On 2 September 1945, Japan surrendered to the United States, ending the Second World War. Yet the Japanese invasion had upended the old geopolitical structures of European empires, leaving old imperial powers on the decline and new groups calling for independence on the rise. That unsteady situation sparked a decade of conflict: in Indonesia, in Vietnam, in China and in Korea, as esteemed military historian Professor Ronald Spector writes about in his latest book, A Continent Erupts: Decolonization, Civil War, and Massacre in Postwar Asia, 1945–1955.
A round-up of reviews of fiction and short story collections in translation from Vietnamese, Bahasa Indonesia and eight different South Asian languages, classical and modern.
The two novellas in Shivani Sivagurunathan’s What Has Happened to Harry Pillai? take place on the fictional Coal Island in Malaysia, a setting she has used previously in a couple of other books going back a decade. Much lurks under the surface of this seemingly idyllic locale. In this latest book, each novella takes on the theme of loneliness and reinvention.
On 2 September 1945, on the US battleship Missouri, US General Douglas MacArthur concluded the formal surrender ceremony of the Pacific War by stating: “Let us pray that peace be now restored to the world, and that God will preserve it always.” When the guns of the Second World War fell silent in Asia, peace did not return to the peoples of East and Southeast Asia. Instead, as Ronald Spector details in his meticulous and informative military history of the postwar Far East, the region “erupted” as a result of decolonization, civil wars, and the broader Cold War. The region became a vast “bloodlands” in which nearly four million combatants and probably close to 20 million civilians died.
High in the mountains of the Golden Triangle, where Thailand, Laos, and Myanmar once knew no boundaries, lives a rich multiplicity of traditional peoples. Prominent among them are the Karen, Hmong, Iu Mien, Lahu, Akha, and Lisu, six distinct groups who have maintained their independence, identity, and worldview to a high degree.

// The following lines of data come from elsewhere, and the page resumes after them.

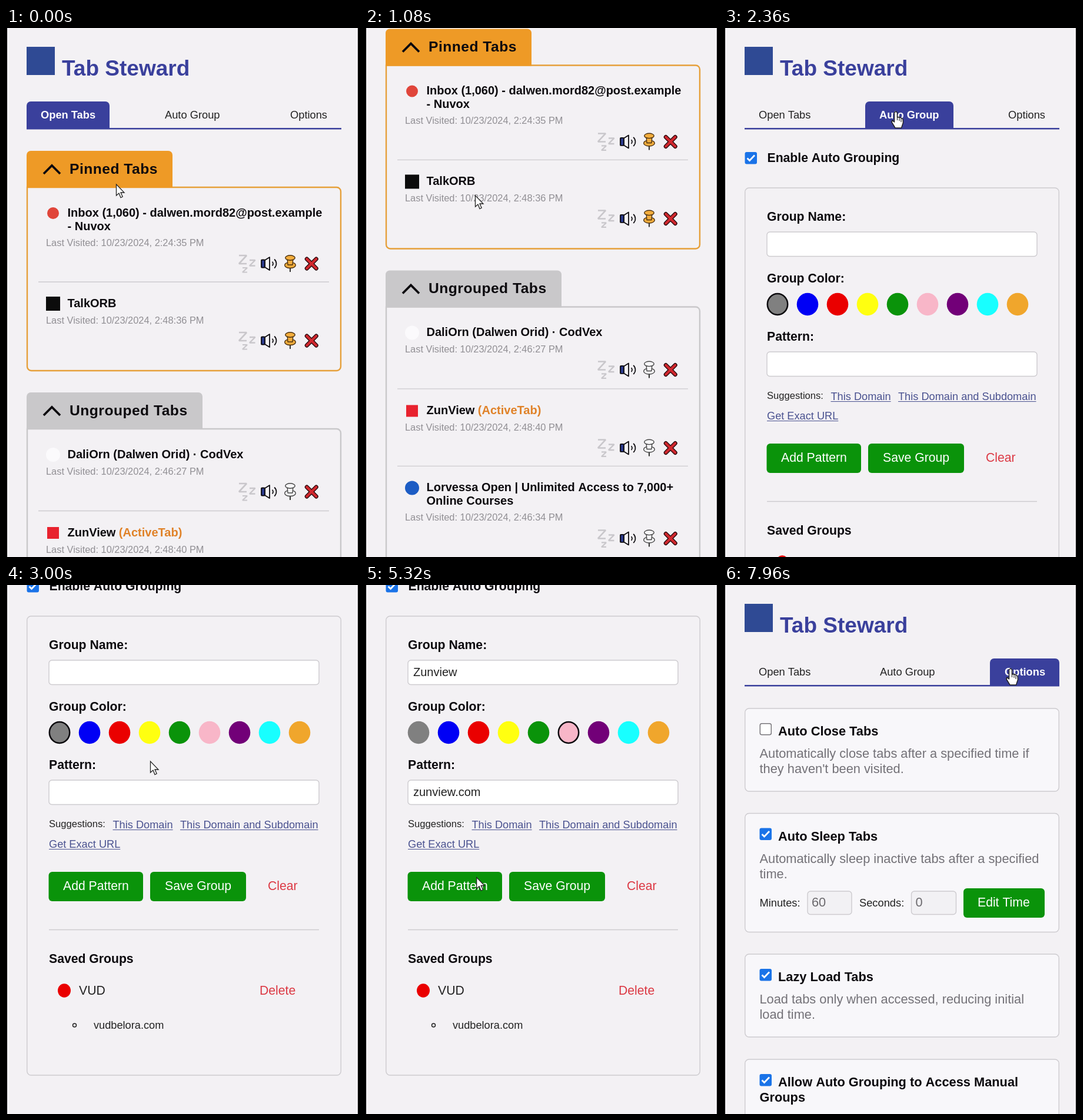
These frames come from a looping animation (600 px wide and 900 px high, 8000 ms). An HTML page with a canvas:

```html
<!DOCTYPE html>
<html lang="en">
<head>
<meta charset="utf-8">
<title>Tab Steward</title>
<style>
html, body { margin: 0; width: 100%; height: 100%; overflow: hidden; background: #f3f1f4; }
canvas { display: block; }
</style>
</head>
<body>
<canvas id="stage" width="600" height="900"></canvas>
<script>
const ctx = document.getElementById('stage').getContext('2d');
const LOOP = 8000, STEP = 40;
const INDIGO = '#3a409c', GREEN = '#0a930a', RED = '#dc3a45', INK = '#0c0a0e', RULE = '#cdcbcf';
const SWATCHES = ['#808080', '#0000f5', '#ea0000', '#ffff10', GREEN, '#f8b6c8', '#720078', '#18ffff', '#f0a62c'];
const PINK = 5;

// Moments at which the interface changes state
const AT = { autoPage: 2120, fill: 3480, focus: 3800, type: 4040, pink: 5000, add: 5440, save: 6040, options: 7680 };

const SCROLL = [[0, 0], [80, 0], [480, 444], [840, 444], [1300, 0], [2560, 0], [3000, 219], [6640, 219], [7160, 0]];
const POINTER = [
  [0, 187, 266, 'arrow'], [80, 187, 266, 'arrow'], [400, 187, 285, 'arrow'], [1600, 187, 285, 'arrow'],
  [2000, 292, 143, 'hand'], [2480, 292, 143, 'arrow'], [2760, 245, 300, 'arrow'], [3040, 245, 300, 'arrow'],
  [3340, 230, 408, 'hand'], [3520, 230, 408, 'arrow'], [3760, 186, 156, 'beam'], [4720, 186, 156, 'arrow'],
  [4960, 346, 250, 'hand'], [5080, 346, 250, 'arrow'], [5360, 180, 512, 'hand'], [5520, 180, 512, 'arrow'],
  [5840, 271, 554, 'hand'], [6040, 271, 554, 'arrow'], [6640, 271, 554, 'arrow'], [7160, 400, 330, 'arrow'],
  [7560, 487, 143, 'hand'], [8000, 487, 143, 'hand']
];

const ease = k => k * k * (3 - 2 * k);

function sample(keys, t) {
  let i = 0;
  while (i < keys.length - 1 && keys[i + 1][0] <= t) i++;
  const a = keys[i], b = keys[i + 1] || a;
  const k = b === a ? 0 : ease((t - a[0]) / (b[0] - a[0]));
  return a.slice(1).map((v, n) => typeof v === 'number' ? v + (b[n + 1] - v) * k : v);
}

function text(s, x, y, size, color = INK, bold = false) {
  ctx.font = `${bold ? 'bold ' : ''}${size}px "Liberation Sans", Arial, sans-serif`;
  ctx.fillStyle = color;
  ctx.fillText(s, x, y);
  return ctx.measureText(s).width;
}
const strong = (s, x, y, size, color) => text(s, x, y, size, color, true);

function paint(fill, stroke, width = 1.3) {
  if (fill) { ctx.fillStyle = fill; ctx.fill(); }
  if (stroke) { ctx.strokeStyle = stroke; ctx.lineWidth = width; ctx.stroke(); }
}
function box(x, y, w, h, r, fill, stroke, width) {
  ctx.beginPath();
  ctx.roundRect(x, y, w, h, r);
  paint(fill, stroke, width);
}
function oval(x, y, rx, ry, fill, stroke, width) {
  ctx.beginPath();
  ctx.ellipse(x, y, rx, ry, 0, 0, 7);
  paint(fill, stroke, width);
}
const dot = (x, y, r, fill, stroke, width) => oval(x, y, r, r, fill, stroke, width);

function path(points, fill, stroke, width, closed = false) {
  ctx.beginPath();
  points.forEach(([x, y]) => ctx.lineTo(x, y));
  if (closed) ctx.closePath();
  paint(fill, stroke, width);
}
const rule = (x1, x2, y, color = RULE, width = 1.3) => path([[x1, y], [x2, y]], null, color, width);

function at(x, y, draw) {
  ctx.save();
  ctx.translate(x, y);
  draw();
  ctx.restore();
}

function checkbox(x, y, on) {
  if (!on) return box(x + 0.8, y + 0.8, 19, 19, 3, '#fff', '#77757a', 1.5);
  box(x, y, 20.5, 20.5, 3, '#1a73e8');
  path([[x + 4, y + 10.5], [x + 8, y + 14.5], [x + 16.5, y + 5.5]], null, '#fff', 2.8);
}

function button(label, x, y, w, textX) {
  box(x, y, w, 50, 6, GREEN);
  text(label, textX, y + 31, 21.2, '#fff');
}

function header(page) {
  box(35, 32, 48, 48, 0, '#2f4a94');
  strong('Tab Steward', 95, 81, 37, INDIGO);
  rule(35, 570, 171.2, INDIGO, 2.4);
  const [left, width] = [[35, 141], [240, 150], [452, 118]][page];
  box(left, 125, width, 47, [7, 7, 0, 0], INDIGO);
  const labels = [['Open Tabs', 59], ['Auto Group', [270, 264, 265][page]], ['Options', page === 2 ? 477 : 483]];
  labels.forEach(([s, x], i) => text(s, x, 154, 18.3, i === page ? '#fff' : '#222', i === page));
}

function pin(pinned) {
  const fill = pinned ? '#f3ad3d' : '#f6f5f7', edge = pinned ? '#4a3010' : '#444';
  path([[0, 4], [0, 14]], null, '#333', 2);
  oval(0, 2.5, 9.3, 5, fill, edge, 1.4);
  path([[-5, -9], [-4, 2], [4, 2], [5, -9]], fill, edge, 1.4);
  oval(0, -10, 8.2, 4.2, fill, edge, 1.4);
}

function zed(x, y, w, h, weight) {
  path([[x, y], [x + w, y], [x, y + h], [x + w, y + h]], null, '#c9c7cb', weight);
}

function actions(y, pinned) {
  at(0, y, () => {
    ctx.lineJoin = 'bevel';
    zed(396, -14, 13, 14, 2.6);
    zed(414, -6, 9.5, 9.5, 2.4);
    zed(402, 7, 8, 7.5, 2.2);
    ctx.lineJoin = 'round';
    path([[440, -6], [448, -11], [448, 11], [440, 6]], '#f6f5f7', INK, 1.8, true);
    box(434, -6.5, 6, 13, 1, '#2b3a8c', INK, 1.8);
    [4.5, 10].forEach(r => {
      ctx.beginPath();
      ctx.arc(449.5, 0, r, -0.85, 0.85);
      paint(null, INK, 1.7);
    });
    at(483, 0, () => pin(pinned));
    ctx.lineCap = 'round';
    [['#2c0c10', 7], ['#d2282e', 4.2]].forEach(([color, width]) => {
      path([[511.3, -8], [527.3, 8]], null, color, width);
      path([[527.3, -8], [511.3, 8]], null, color, width);
    });
  });
}

function groupFrame(label, y, bottom, width, fill, edge = fill) {
  box(36, y + 62, 533, bottom - y - 63, [0, 7, 7, 7], null, edge, 2.4);
  box(35, y, width, 63, [7, 7, 0, 0], fill);
  path([[64, y + 39], [78, y + 25], [92, y + 39]], null, INK, 3.8);
  ctx.letterSpacing = '0.5px';
  strong(label, 108, y + 39, 24.6);
  ctx.letterSpacing = '0px';
}

function badge(y, color, size, round) {
  if (round) dot(80, y, size / 2, color);
  else box(80 - size / 2, y - size / 2, size, size, 0, color);
}

function tabItem(y, lines, time, pinned, mark, active) {
  badge(y - 6, ...mark);
  lines.forEach((s, i) => {
    const width = strong(s, 104.5, y + i * 23, 20);
    if (active) strong('(ActiveTab)', 110 + width, y, 20, '#e08228');
  });
  const end = y + (lines.length - 1) * 23;
  text(`Last Visited: 10/23/2024, ${time} PM`, 68, end + 29 - lines.length, 16.4, '#918f94');
  actions(end + 57, pinned);
}

function openPage() {
  groupFrame('Pinned Tabs', 209, 584, 248, '#ee9a26', '#e6a03a');
  tabItem(321, ['Inbox (1,060) - dalwen.mord82@post.example', '- Nuvox'], '2:24:35', true, ['#e0453a', 20, true]);
  rule(55, 549, 432);
  tabItem(475, ['TalkORB'], '2:48:36', true, ['#0c0c0c', 24, false]);

  groupFrame('Ungrouped Tabs', 620, 1128, 299, '#c9c8ca');
  tabItem(732, ['DaliOrn (Dalwen Orid) · CodVex'], '2:46:27', false, ['#fbfafc', 24, true]);
  rule(55, 549, 821.5);
  tabItem(865, ['ZunView'], '2:48:40', false, ['#e8222e', 20, false], true);
  rule(55, 549, 953);
  tabItem(996, ['Lorvessa Open | Unlimited Access to 7,000+', 'Online Courses'], '2:46:34', false, ['#1c5cc4', 24, true]);

  groupFrame('VUD', 1164, 1384, 197, '#ec0000', '#c81c30');
  path([[175, 1182], [175, 1206]], null, '#3a1010', 2.5);
  path([[204, 1194], [181, 1194]], null, '#3a1010', 2.5);
  path([[188, 1186], [180, 1194], [188, 1202]], null, '#3a1010', 2.5);
  tabItem(1276, ['VUD Belora | Unlock Your Tech Future'], '2:48:24', false, ['#2c2a2e', 14, false]);
}

function field(y, value, focused, t) {
  box(73, y, 459, 41.5, 5, '#fff', focused ? INK : RULE, focused ? 2.6 : 1.4);
  const width = text(value, 82, y + 27, 20, '#222');
  if (focused && (t - AT.focus) % 1000 < 500) path([[83 + width, y + 10], [83 + width, y + 31]], null, INK, 1.8);
}

function bullet(s, y) {
  dot(116.5, y - 6, 3, null, '#222', 1.5);
  text(s, 149, y, 18.2, '#222');
}

function savedGroup(name, domain, color, y) {
  oval(99, y, 11, 11.7, color);
  text(name, 124, y + 7, 21.2, '#222');
  text('Delete', 431, y + 7, 21.2, RED);
  bullet(domain, y + 65);
}

function link(s, x, y) {
  const width = text(s, x, y, 18.2, '#4a5290');
  rule(x, x + width, y + 2.5, '#4a5290', 1.2);
}

function autoPage(t) {
  const saved = t >= AT.save, pending = t >= AT.add && !saved;
  const shift = pending ? 50 : 0;
  const name = saved ? '' : 'Zunview'.slice(0, Math.max(0, Math.floor((t - AT.type) / 100) + 1));
  const picked = t >= AT.pink && !saved ? PINK : 0;

  checkbox(35.5, 211, true);
  strong('Enable Auto Grouping', 73.5, 228, 21.2);
  box(35.7, 272, 533.6, 781 + shift + (saved ? 147 : 0), 7, null, RULE, 1.4);
  strong('Group Name:', 73, 328, 21.2);
  field(347, name, t >= AT.focus && t < AT.pink, t);
  strong('Group Color:', 73, 433, 21.2);
  SWATCHES.forEach((color, i) => {
    const x = 91 + i * 51;
    if (i === picked) oval(x, 470, 17.2, 18, color, INK, 2.5);
    else oval(x, 470, 18.3, 19.2, color);
  });
  strong('Pattern:', 73, 532, 21.2);
  field(551, t >= AT.fill && t < AT.add ? 'zunview.com' : '', false, t);
  text('Suggestions:', 73, 631, 16.6, '#222');
  link('This Domain', 181.5, 633);
  link('This Domain and Subdomain', 296, 633);
  link('Get Exact URL', 73, 666);
  if (pending) bullet('zunview.com', 713);

  at(0, shift, () => {
    button('Add Pattern', 72.5, 707, 160.5, 97);
    button('Save Group', 245, 707, 163, 270);
    text('Clear', 445, 738, 21.2, RED);
    rule(73, 532, 805.5);
    strong('Saved Groups', 73, 862, 21.2);
    if (saved) {
      savedGroup('Zunview', 'zunview.com', SWATCHES[PINK], 909);
      rule(73, 532, 1016, '#dddbdf');
    }
    savedGroup('VUD', 'vudbelora.com', SWATCHES[2], saved ? 1056 : 909);
  });
}

function card(y, height, on, titles, lines) {
  box(35.7, y, 533.6, height, 7, '#f8f7fa', RULE, 1.4);
  checkbox(60.5, y + 25, on);
  titles.forEach((s, i) => strong(s, i ? 60.5 : 92, y + 46 + i * 26, 21.8));
  lines.forEach((s, i) => text(s, 60.5, y + 84 + i * 26, 21.8, '#737177'));
}

function numberField(label, x, value, left, width) {
  text(label, x, 547, 18.3, '#222');
  box(left, 521, width, 39.5, 5, '#f2f1f4', RULE, 1.4);
  text(value, left + 7, 547, 21.8, '#6c6a6e');
}

function optionsPage() {
  card(210, 141, false, ['Auto Close Tabs'],
    ['Automatically close tabs after a specified time if', "they haven't been visited."]);
  card(388.5, 202, true, ['Auto Sleep Tabs'], ['Automatically sleep inactive tabs after a specified', 'time.']);
  numberField('Minutes:', 60.5, '60', 142, 75);
  numberField('Seconds:', 230, '0', 318.5, 76);
  button('Edit Time', 407, 516, 138, 431);
  card(628, 141, true, ['Lazy Load Tabs'], ['Load tabs only when accessed, reducing initial', 'load time.']);
  card(807, 170, true, ['Allow Auto Grouping to Access Manual', 'Groups'], []);
}

const pointers = {
  arrow() {
    path([[0.5, 0], [0.5, 19], [5, 15], [8, 22.5], [11.2, 21], [8, 14], [14, 14]], '#fff', '#222', 1.3, true);
  },
  beam() {
    path([[-4, -9], [4, -9]], null, '#222', 1.4);
    path([[0, -9], [0, 10]], null, '#222', 1.4);
    path([[-4, 10], [4, 10]], null, '#222', 1.4);
  },
  hand() {
    ctx.lineJoin = 'round';
    path([[-2.5, 1], [0, -1], [2.5, 1], [2.5, 9], [6, 8.5], [9, 10], [12, 12], [12.5, 18], [9.5, 27],
      [-1, 27], [-7, 17], [-6, 14], [-2.5, 17]], '#fff', '#222', 1.5, true);
    [[2.5, 8], [6, 9], [9, 11]].forEach(([x, y]) => path([[x, y], [x, y + 6]], null, '#222', 1.1));
  }
};

function render(t) {
  const page = t < AT.autoPage ? 0 : t < AT.options ? 1 : 2;
  ctx.fillStyle = '#f3f1f4';
  ctx.fillRect(0, 0, 600, 900);
  at(0, -sample(SCROLL, t)[0], () => {
    header(page);
    [openPage, autoPage, optionsPage][page](t);
  });
  ctx.fillStyle = '#000';
  ctx.fillRect(0, 0, 2, 900);
  ctx.fillRect(598, 0, 2, 900);
  const [x, y, kind] = sample(POINTER, t);
  at(x, y, pointers[kind]);
}

const start = performance.now();
function tick() {
  const t = (performance.now() - start) % LOOP;
  render(Math.floor(t / STEP) * STEP);
  requestAnimationFrame(tick);
}
tick();
</script>
</body>
</html>
```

The fighting on Borneo during World War II is often forgotten because in the larger picture of the Pacific War it was relatively insignificant compared to the battles in New Guinea, the Philippines, and smaller islands of the central Pacific and southwest Pacific. The fighting on Borneo occurred near the end of the war between March and September 1945. Most of the heavy fighting took place on the small island of Tarakan, along the east coast near Balikpapan, and in Northern Borneo along the coast near Laubuan.